Another strategy to help students with ADD/ADHD improve their learning capacity is teaching metacognition, or thinking about learning. Studies have shown that students who utilize metacognitive strategies tend to be better learners. Given that students with ADD/ADHD do not typically thrive in academic settings, they may benefit from training in metacognitive thinking. A study conducted in children and adults with ADD/ADHD demonstrated that training students to adopt metacognitive strategies is helpful.6 Students were coached to think about and monitor their learning. They were taught active reading strategies, listening skills, and organization skills, among others. There was an emphasis on being attentive when listening and studying as well as organizing and creating material to help with recall. This work resulted in positive outcomes including decreased inattention symptoms and improved academic/intellectual functioning.4 A more recent study explored the efficacy of a 12-week metacognitive therapy group intervention, focused on time management and organization, in adults with ADHD.7 Strategies used to promote metacognition in this study included teaching practical skills like using a daily planner, along with time management skills to help them organize and complete complicated projects.

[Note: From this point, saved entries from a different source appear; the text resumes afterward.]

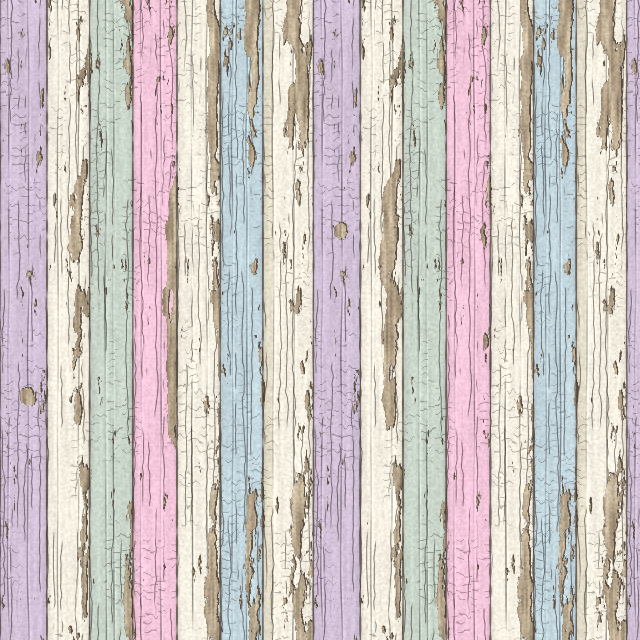
Write a Shadertoy shader that draws this texture.

```glsl
// Weathered pastel planks: two sets of seven painted boards with flaking paint over bare wood.

const float SET_WIDTH = 0.4896;
const float COLUMNS = 88.0;
const vec3 LILAC = vec3(0.835, 0.765, 0.855);
const vec3 CREAM = vec3(0.965, 0.945, 0.89);
const vec3 SAGE = vec3(0.80, 0.845, 0.80);
const vec3 PINK = vec3(0.965, 0.785, 0.865);
const vec3 BLUE = vec3(0.775, 0.85, 0.88);
const vec3 WOOD_DARK = vec3(0.53, 0.46, 0.37);
const vec3 WOOD_LIGHT = vec3(0.87, 0.81, 0.70);
const vec3 CREVICE = vec3(0.28, 0.24, 0.21);

// Board edges within a set, as fractions of the set width
const float EDGES[8] = float[8](0.0, 0.15, 0.286, 0.424, 0.565, 0.703, 0.839, 1.0);
const vec3 PAINTS[7] = vec3[7](LILAC, CREAM, SAGE, PINK, CREAM, BLUE, CREAM);
// Main worn area of each board: centre (across, up), half size (across, up)
const vec4 WEAR[7] = vec4[7](
    vec4(0.56, 0.38, 0.18, 0.014), vec4(0.68, 0.52, 0.19, 0.20),
    vec4(0.92, 0.01, 0.11, 0.21), vec4(0.90, 0.51, 0.18, 0.18),
    vec4(0.80, 0.95, 0.13, 0.26), vec4(0.76, 0.01, 0.16, 0.26),
    vec4(0.66, 0.01, 0.22, 0.28));
// Wear strength in the first and second set
const vec2 STRENGTH[7] = vec2[7](vec2(1.0), vec2(0.5, 1.0), vec2(0.85),
    vec2(0.95, 0.0), vec2(0.75), vec2(0.95), vec2(0.75, 0.85));

float hash(vec2 p) {
    vec3 q = fract(p.xyx * vec3(0.1031, 0.1030, 0.0973));
    q += dot(q, q.yzx + 33.33);
    return fract((q.x + q.y) * q.z);
}

float noise(vec2 p) {
    vec2 i = floor(p), f = fract(p);
    f = f * f * (3.0 - 2.0 * f);
    return mix(mix(hash(i), hash(i + vec2(1, 0)), f.x),
               mix(hash(i + vec2(0, 1)), hash(i + vec2(1, 1)), f.x), f.y);
}

float fbm(vec2 p) {
    float sum = 0.0, total = 0.0, gain = 1.0;
    for (int i = 0; i < 5; i++) {
        sum += gain * noise(p);
        total += gain;
        p = p * vec2(1.8, 2.2) + 17.3;
        gain *= 0.6;
    }
    return sum / total;
}

float stroke(float d, float halfWidth, float aa) {
    return 1.0 - smoothstep(halfWidth - aa, halfWidth + aa, abs(d));
}

// Positive where the paint has come off
float peel(vec2 p, vec2 span, vec4 wear, float strength, float loose) {
    float u = (p.x - span.x) / span.y;
    float dy = fract(p.y - wear.y + 0.5) - 0.5;
    vec2 q = vec2(u - wear.x, dy) / wear.zw;
    float worn = smoothstep(-0.6, 0.6, 1.0 - length(vec2(q.x, q.y * q.y)));
    float flake = fbm(p * vec2(90.0, 19.0)) - 0.5;
    return mix(-0.36, 0.15, worn * strength) + 1.4 * flake + loose * smoothstep(0.5, 1.0, u);
}

// Wavering lines along the grain, broken into lengths
float grainCracks(vec2 p, float aa) {
    float x = p.x * COLUMNS;
    float id = floor(x);
    float bend = 0.5 * noise(vec2(id * 7.3, p.y * 17.0)) + 0.25 * noise(vec2(id * 3.1, p.y * 85.0));
    float d = (fract(x) - 0.12 - bend) / COLUMNS;
    float present = noise(vec2(id * 5.7, p.y * 8.0)) + 0.3 * noise(vec2(id, p.y * 50.0));
    return smoothstep(0.66, 0.78, present) * stroke(d, 0.0008, aa);
}

// Short cross cracks, laid in jittered columns
float crossCracks(vec2 p, float aa) {
    vec2 g = p * vec2(COLUMNS, 78.0);
    g += vec2(0.6 * noise(p * 75.0), 0.8 * noise(p * vec2(160.0, 60.0) + 9.0));
    g.y += 7.0 * hash(vec2(floor(g.x), 3.0));
    float shown = step(0.45, hash(floor(g)));
    return shown * stroke(fract(g.y) - 0.5, 0.055, aa * 78.0);
}

void mainImage(out vec4 fragColor, in vec2 fragCoord) {
    vec2 uv = fragCoord / iResolution.xy;
    float aa = 0.6 / iResolution.y;

    // Find the set and the board
    float set = floor(uv.x / SET_WIDTH);
    vec2 p = vec2(uv.x - set * SET_WIDTH, uv.y);
    int board = 0;
    for (int i = 1; i < 7; i++) if (p.x >= EDGES[i] * SET_WIDTH) board = i;
    vec2 span = vec2(EDGES[board], EDGES[board + 1] - EDGES[board]) * SET_WIDTH;
    float u = (p.x - span.x) / span.y;
    bool second = mod(set, 2.0) > 0.5;
    vec4 wear = WEAR[board];
    if (board == 0 && second) wear.y += 0.26;
    float strength = second ? STRENGTH[board].y : STRENGTH[board].x;
    float loose = PAINTS[board] == CREAM ? 0.24 : 0.10;

    // Painted surface with grain, grooves and cracks
    vec3 paint = PAINTS[board];
    float grit = noise(p * 400.0) - 0.5;
    paint *= 1.0 + 0.07 * (noise(p * vec2(220.0, 10.0)) - 0.5) + 0.11 * grit;
    float sway = 0.003 * (noise(vec2(float(board), p.y * 9.0)) - 0.5);
    for (int k = 0; k < 2; k++) {
        float at = 0.15 + 0.38 * float(k) + 0.24 * hash(vec2(float(board), float(k) + 5.0));
        if (board == 6 && k == 0) at = 0.2;
        float d = (u - at) * span.y + sway;
        float depth = 0.42 * noise(vec2(float(board * 3 + k), p.y * 14.0));
        paint *= 1.0 - depth * stroke(d, 0.0011, aa) + 0.05 * stroke(d - 0.0025, 0.0012, aa);
    }
    if (board == 6 && u < 0.2) paint *= vec3(0.94, 0.93, 0.90);
    float brittle = smoothstep(0.42, 0.62, noise(p * vec2(34.0, 9.0) + 4.0));
    float cracks = max(0.5 * brittle * crossCracks(p, aa), 0.75 * grainCracks(p, aa));
    paint = mix(paint, paint * vec3(0.42, 0.39, 0.38), cracks);

    // Bare wood, with a dark rim and a shadow under the flakes
    float field = peel(p, span, wear, strength, loose);
    float lifted = peel(p + vec2(0.0022, 0.0015), span, wear, strength, loose);
    float soft = 0.015 + 12.0 * aa;
    float bare = smoothstep(-soft, soft, field);
    float shadow = bare * (1.0 - smoothstep(-soft, soft, lifted));
    float fibre = 0.65 * noise(p * vec2(330.0, 17.0)) + 0.4 * noise(p * vec2(150.0, 30.0));
    vec3 wood = mix(WOOD_DARK, WOOD_LIGHT, fibre) * (1.0 + 0.2 * grit);
    vec3 color = mix(paint, wood, bare);
    color = mix(color, CREVICE, max(0.8 * shadow, 0.4 * stroke(field, 0.022, soft)));

    // Rounded board sides and uneven dark seams
    float side = min(u, 1.0 - u) * span.y;
    color *= 1.0 - 0.13 * exp(-side / 0.003);
    float gap = 0.0005 + 0.0015 * noise(vec2(p.x * 40.0, p.y * 65.0));
    color = mix(color, CREVICE, 0.72 * stroke(side, gap, aa));

    fragColor = vec4(clamp(color, 0.0, 1.0), 1.0);
}
```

There were significant improvements in ADHD symptoms of those participants in the metacognitive therapy group when compared to the symptoms of participants in a control therapy group. It seems intuitive that training the brain to reflect on one’s learning, something that individuals with ADD/ADHD have difficulty doing, would be a beneficial behavioral technique.
It is clear that teaching is less effective using a one-size-fits-all approach. Creating an effective learning environment requires effort from both the educator and the student. For the educator, it is important to understand the medical aspects of ADD/ADHD as well as to be skillful in behavioral management and instructional design. If the educator has an in-depth knowledge regarding a variety of teaching approaches that can be used to meet the individual student needs, the likelihood of success is greater.
- Adler LA. Epidemiology, impairments, and differential diagnosis in adult ADHD:introduction. CNS Spectr. 2008;13:8(Suppl 12):4-5.
- Kessler RC, Adler L, Barkley R, et al. The prevalence and correlates of adult ADHD in the UnitedStates: results from the National Comorbidity Survey Replication. Am J Psychiatry. 2006. 163(4):716-732.
- TeacherVision: Teaching Children with ADHD. [online] 1998 Sept. ERIC Clearinghouse on Disabilities and Gifted Education. (Accessed 2015 Mar 24)
- Dee L, Devecchi C, Florian L, et al. Being, having and doing: theories of learning and adultswith learning difficulties. LSRC Research Report.
- Rabiner D. New Diagnostic Criteria for ADHD. Attention Deficit Disorder Association. (Accessed 2015 Apr 1)
- Thompson L and Thompson M. Neurofeedback combined with training in metacognitive strategies:effectiveness in students with ADD. Appl Psychophys Biof. 1998. 23(4):243-263.
- Solanto MV, Marks DJ, Wassersein J, et al. Efficacy of meta-cognitive etherapy for adult ADHD. Am J Psychiatry. 2010;167(8):958-68.